The Indian stand on the Maldives — allow the internal process to sort out the issues that has thrown up by the transfer of power from the former President, Mohamed Nasheed, to the new President Waheed Hassan Manik, and secondly, agree on an election date — has found wide acceptance among countries that have a strong interest in the Maldives.
The United States is fully behind the Indian line, a senior diplomat said. Sri Lanka, which issued a statement similar to that India put out after Dr. Waheed took over, has agreed that the internal process should be allowed to continue. In fact, Sri Lanka and India have been on the same page from February 7, the day Mr. Nasheed resigned from his post. Senior officials here described the line taken by India and Sri Lanka as one that only close allies can take on such an important regional issue.
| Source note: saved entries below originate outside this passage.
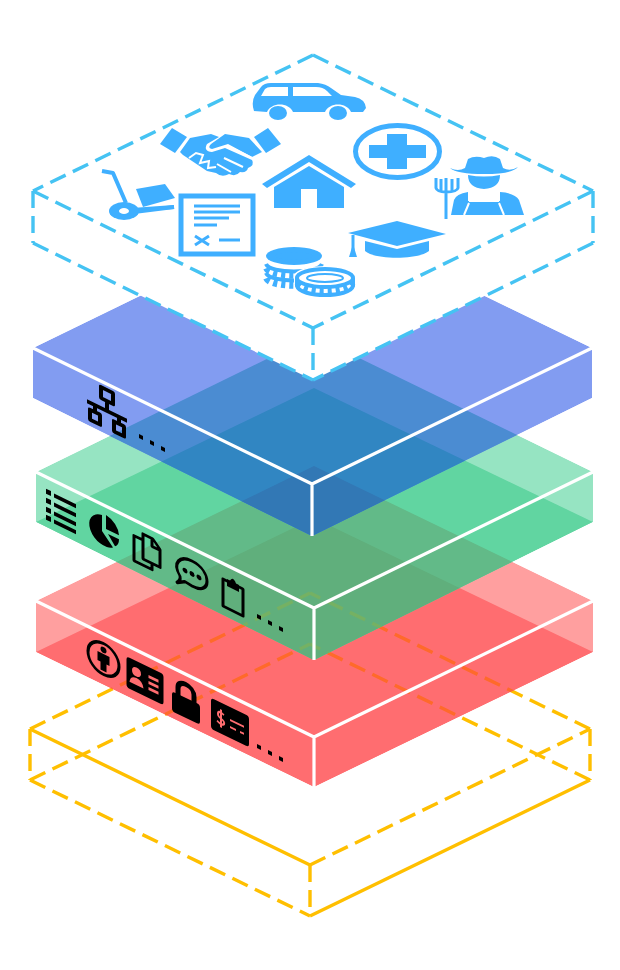
<!DOCTYPE html>
<html lang="en">
<head>
<meta charset="utf-8">
<title>Layered stack diagram</title>
<style>
:root{--sky:#45c3f3;--icon:#3fafff;--blue:#829cf1;--blue-mid:#4b8cd2;--blue-deep:#3186c2;--blue-dark:#3278b5;
--green:#96e4c2;--green-main:#61d5a1;--green-mid:#62ba88;--green-dark:#60af7c;
--red:#ff9f9f;--red-main:#ff6d70;--amber:#ffbf00;--orange:#ff6a2a;--ink:#000;--paper:#fff}
*{box-sizing:border-box}
html,body{margin:0;background:var(--paper);overflow:hidden}
.stack{width:620px;height:970px}
.stack svg{display:block}
.edge{fill:none;stroke:var(--paper);stroke-width:3.2;stroke-linejoin:round}
.frame{fill:none;stroke-width:3.4}
.dashed{stroke-dasharray:17 8}
.sky{stroke:var(--sky)}
.amber{stroke:var(--amber)}
.sector{fill:var(--icon);stroke:none}
.sector .line{fill:none;stroke:var(--icon)}
.sector .gap{fill:none;stroke:var(--paper)}
.sector .hole{fill:var(--paper)}
.service{fill:var(--ink)}
.service .line{fill:none;stroke:var(--ink);stroke-width:3;stroke-linejoin:round}
</style>
</head>
<body>
<main class="stack">
<svg width="620" height="970" viewBox="0 0 620 970" role="img" aria-label="Five stacked layers with icons">
<defs>
<clipPath id="blue-slab"><path d="M33 348 312 212 592 348V398L312 536 33 398Z"/></clipPath>
<clipPath id="green-slab"><path d="M36 472 314 336 593 472V522L314 660 36 522Z"/></clipPath>
<clipPath id="red-slab"><path d="M36 601 314 466 593 601V652L314 787 36 652Z"/></clipPath>
<g id="back-edges" class="frame dashed"><path d="M30 729 310 593"/><path d="M590 729 310 593"/><path d="M30 780 310 644"/><path d="M590 780 310 644"/></g>
<g id="ellipsis"><path d="M-2-3 2-1V3L-2 1ZM9 3 13 5V9L9 7ZM20 9 24 11V15L20 13Z"/></g>
<g id="coin-stack">
<path class="line" stroke-width="4" d="M-28-13V14C-26 26 26 26 28 14V-13" fill="none"/>
<ellipse class="line" cx="0" cy="-13" rx="28" ry="9" stroke-width="4"/>
<ellipse class="line" cx="0" cy="-13" rx="19" ry="4" stroke-width="2"/>
</g>
</defs>

<g id="base-layer">
<use href="#back-edges" class="amber"/>
</g>

<g id="red-layer">
<g clip-path="url(#red-slab)">
<path fill="var(--red)" d="M36 601 314 466 593 601V652L314 787 36 652Z"/>
<path fill="var(--red-main)" d="M36 652 314 518 593 652 314 787Z"/>
<use href="#back-edges" stroke="var(--orange)"/>
</g>
<path class="edge" d="M36 601 314 737 593 601M314 737V787"/>
</g>

<g id="base-front" class="frame amber">
<path d="M30 729 310 865"/><path d="M590 780 310 916"/>
<g class="dashed"><path d="M310 865 590 729"/><path d="M30 780 310 916"/><path d="M30 729V780"/><path d="M590 729V780"/><path d="M310 865V916"/></g>
</g>

<g id="green-layer">
<g clip-path="url(#green-slab)">
<path fill="var(--green)" d="M36 472 314 336 593 472V522L314 660 36 522Z"/>
<path fill="var(--green-main)" d="M36 522 314 388 593 522 314 660Z"/>
<path fill="var(--green-mid)" d="M36 601 314 466 593 601 314 737Z"/>
<path fill="var(--green-dark)" d="M36 652 314 518 593 652 314 787Z"/>
<use href="#back-edges" stroke="#75b163"/>
</g>
<path class="edge" d="M36 472 314 608 593 472M314 608V660"/>
</g>

<g id="blue-layer">
<g clip-path="url(#blue-slab)">
<path fill="var(--blue)" d="M33 348 312 212 592 348V398L312 536 33 398Z"/>
<path fill="var(--blue-mid)" d="M36 472 314 336 593 472 314 608Z"/>
<path fill="var(--blue-deep)" d="M36 522 314 388 593 522 314 660Z"/>
<path fill="var(--blue-dark)" d="M36 601 314 466 593 601 314 737Z"/>
</g>
<path class="edge" d="M33 348 312 484 592 348M312 484V536"/>
</g>

<g id="sector-layer">
<path fill="var(--paper)" d="M33 191 313 55 593 191V243L313 380 33 243Z"/>
<g class="frame sky dashed"><path d="M313 55 33 191"/><path d="M313 55 593 191"/><path d="M33 191 313 328"/><path d="M593 191 313 328"/><path d="M33 191V243"/><path d="M593 191V243"/><path d="M313 328V380"/><path d="M33 243 313 380"/><path d="M593 243 313 380"/></g>
</g>

<g id="sector-icons" class="sector">
<g id="car">
<path d="M254 111Q251 102 255 95L261 87Q264 83 271 83H318Q326 84 331 88L341 95 355 97Q365 99 366 108L363 112H351C347 102 329 102 325 112H293C289 102 271 102 267 112Z"/>
<path class="hole" d="M261 96 265 89Q267 87 271 87H288V96ZM293 87H316Q323 87 327 91L332 96H293Z"/>
<ellipse cx="278" cy="113" rx="9" ry="7"/><ellipse cx="338" cy="113" rx="9" ry="7"/>
</g>
<g id="handshake">
<path d="M172 128 187 137 175 153 160 144ZM268 128 281 144 266 153 254 137Z"/>
<path d="M190 138 211 134 219 137 207 144Q203 151 212 152L225 148 252 160Q255 165 248 168 247 173 240 172 236 177 229 174 222 178 216 173L207 171 183 155 180 152Z"/>
<path d="M225 134 249 138 262 152 252 157 228 144 212 149Q207 148 211 144Z"/>
<path class="gap" stroke-width="2" d="M228 146 252 158M224 158 243 167M217 164 231 172M189 158 196 153 203 155 200 163 209 161 208 168 216 167"/>
</g>
<g id="health">
<ellipse class="line" cx="397.500" cy="151.500" rx="42" ry="26" stroke-width="5"/>
<path d="M387 134H407V145H426V158H407V169H387V158H369V145H387Z"/>
</g>
<g id="house">
<path d="M262 184 309 155 356 184 351 188 309 162 267 188Z"/>
<path d="M274 187 309 166 344 187V208H317V189H301V208H274Z"/>
</g>
<g id="hand-truck">
<path class="line" stroke-width="4" d="M102 171 113 173 126 203M132 210 174 207" stroke-linejoin="round"/>
<path d="M136 189 165 184 175 198 143 207Z"/>
<path class="line" stroke-width="4" d="M134 212 174 207"/>
<ellipse cx="124" cy="211" rx="15" ry="9"/><ellipse class="hole" cx="124" cy="211" rx="5" ry="3"/>
</g>
<g id="contract">
<path class="line" stroke-width="5" d="M181 196H253V254H181Z"/>
<path class="line" stroke-width="3" d="M194 206H240M194 212H240M194 218H229M194 225H217M219 240H240M195 236 209 245M209 236 195 245"/>
</g>
<g id="farmer">
<path d="M450 168Q458 172 465 168L468 159Q475 155 484 158 493 154 500 159L503 168Q510 172 518 167 512 174 484 174 457 174 450 168Z"/>
<path d="M468 175Q484 178 500 175 500 188 484 189 468 188 468 175Z"/>
<path d="M451 215 454 200Q456 194 468 192V201H500V192Q515 193 519 200L524 215Z"/>
<path class="gap" stroke-width="2" d="M470 191V201H498V191M464 215 469 203M504 215 499 203"/>
<path class="line" stroke-width="3" d="M446 219V178M436 178V188Q437 192 446 192 457 192 458 188V178M441 191V179M452 191V179"/>
</g>
<g id="graduation-cap">
<path d="M348 233 397 221 446 234 397 246Z"/>
<path d="M365 241 397 249 429 241V251C418 260 375 260 365 251Z"/>
<path class="line" stroke-width="3" d="M353 235V251"/><path d="M353 244 357 257H349Z"/>
</g>
<g id="coins">
<use href="#coin-stack" x="294" y="269"/>
<path class="line" stroke-width="4" d="M266 264C270 274 318 274 322 264M266 273C270 283 318 283 322 273"/>
<path class="line" stroke-width="8" stroke-dasharray="4 4" d="M267 268C271 277 317 277 321 268M267 278C271 287 317 287 321 278"/>
<path class="hole" d="M294 275C300 263 348 263 356 278V298H294Z"/>
<ellipse class="line" cx="325" cy="278" rx="28" ry="9" stroke-width="4"/>
<ellipse class="line" cx="325" cy="278" rx="18" ry="4" stroke-width="2"/>
<path class="line" stroke-width="4" d="M297 278V286C300 298 350 298 353 286V278"/>
<path class="line" stroke-width="7" stroke-dasharray="4 4" d="M298 283C302 294 348 294 352 283"/>
</g>
</g>

<g id="network-icons" class="service">
<g id="network" transform="translate(107 411) skewY(26)">
<path class="line" stroke-width="4" style="stroke-width:4" d="M-6-21H6V-10H-6ZM-17 7H-7V17H-17ZM7 7H17V17H7ZM0-10V0M-20 0H20M-12 0V7M12 0V7"/>
</g>
<use href="#ellipsis" x="141" y="437"/>
</g>

<g id="service-icons" class="service">
<g id="list" transform="translate(61 510) skewY(26)">
<path d="M-15-14H-10V-9H-15ZM-15-5H-10V0H-15ZM-15 4H-10V9H-15ZM-15 12H-10V17H-15ZM-7-13H15V-9H-7ZM-7-4H15V0H-7ZM-7 5H15V9H-7ZM-7 13H15V17H-7Z"/>
</g>
<g id="pie-chart" transform="translate(104 531) skewY(26)">
<path d="M-2-15V1L9 12A15 15 0 1 1-2-15ZM2-17A15 15 0 0 1 15-3H2ZM4 1H15Q15 7 11 10Z"/>
</g>
<g id="documents" transform="translate(147 551) skewY(26)">
<path class="line" d="M-4-15H6L13-8V10H-4ZM5-15V-7H13M-4-9H-13V16H5V10"/>
</g>
<g id="chat" transform="translate(192 574) skewY(26)">
<path class="line" d="M-12 8C-20-2-12-13 0-13 20-13 20 13 0 12L-7 11-15 16Q-11 12-12 8Z"/>
<circle cx="-7" cy="0" r="2.500"/><circle cx="0" cy="0" r="2.500"/><circle cx="7" cy="0" r="2.500"/>
</g>
<g id="clipboard" transform="translate(233 596) skewY(26)">
<path class="line" d="M-10-12H10V15H-10Z"/>
<path d="M-6-14H-3Q0-20 3-14H6V-7H-6Z"/>
</g>
<use href="#ellipsis" x="259" y="617"/>
</g>

<g id="identity-icons" class="service">
<g id="person" transform="translate(103.500 659) skewY(26)">
<circle class="line" r="15.500"/>
<circle cy="-9" r="3"/>
<path d="M-6-5H6V4H3V12H-3V4H-6Z"/>
</g>
<g id="id-card" transform="translate(144.500 680) skewY(26)">
<rect x="-18" y="-15" width="37" height="31" rx="3"/>
<g fill="var(--red-main)"><circle cx="-8" cy="-4" r="4.500"/><path d="M-15 9Q-14 2-8 2-2 2-1 9Z"/><path d="M4-7H14V-4H4ZM4-1H14V2H4ZM4 5H14V8H4Z"/></g>
</g>
<g id="padlock" transform="translate(186 702) skewY(26)">
<rect x="-14" y="-4" width="28" height="20" rx="3"/>
<path class="line" style="stroke-width:5" d="M-8-3V-10C-8-20 8-20 8-10V-3"/>
</g>
<g id="cheque" transform="translate(230 722) skewY(26)">
<rect x="-19" y="-15" width="38" height="31" rx="3"/>
<path fill="none" stroke="var(--red-main)" stroke-width="2" d="M-6-4Q-12-7-12-2-12 0-9 1-5 2-6 5-8 8-13 5M-9-8V10M0-2H14M0 5H6M10 5H14"/>
</g>
<use href="#ellipsis" x="259" y="747"/>
</g>
</svg>
</main>
</body>
</html>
Reports from the Maldivian capital Male suggest that Bangladesh too has arrived at the same conclusion. Bangladesh has about 80,000 workers in the Maldives, compared to 30,000 from India and about 10,000 from Sri Lanka. The three south Asian countries provide the bulk of the labour force for the Maldives, especially to keep its resorts up and running.
Interactions that the Commonwealth and some members of the European Union, barring the Great Britain, have had with the Maldivian government and with the Indian High Commission in Male, suggest a remarkable convergence of views. While the main job of the Commonwealth Ministerial delegation was to assess the circumstances of the transfer of power, they were also briefed on the current ground situation.
Britain had issued a travel advisory, and has been seen as supporting Mr. Nasheed, though British diplomats stationed in Colombo, have dismissed this contention. The Commonwealth delegation has since left, and said that it would submit its report soon to the Commonwealth Ministerial Action Group.
The deadline set by Dr. Waheed for the Maldivian Democratic Party (to which Mr. Nasheed belongs) to join the government went by, with the MDP setting out preconditions to join the government. According to Minivan news, a Maldivian news website, the conditions included removing some Ministers, which MDP claims, were behind the coup. This demand will not find favour with Dr. Waheed.
But a government source said that the MDP would join the discussions to decide on the date for election. Pre-talk meetings were on to decide where the discussions could begin.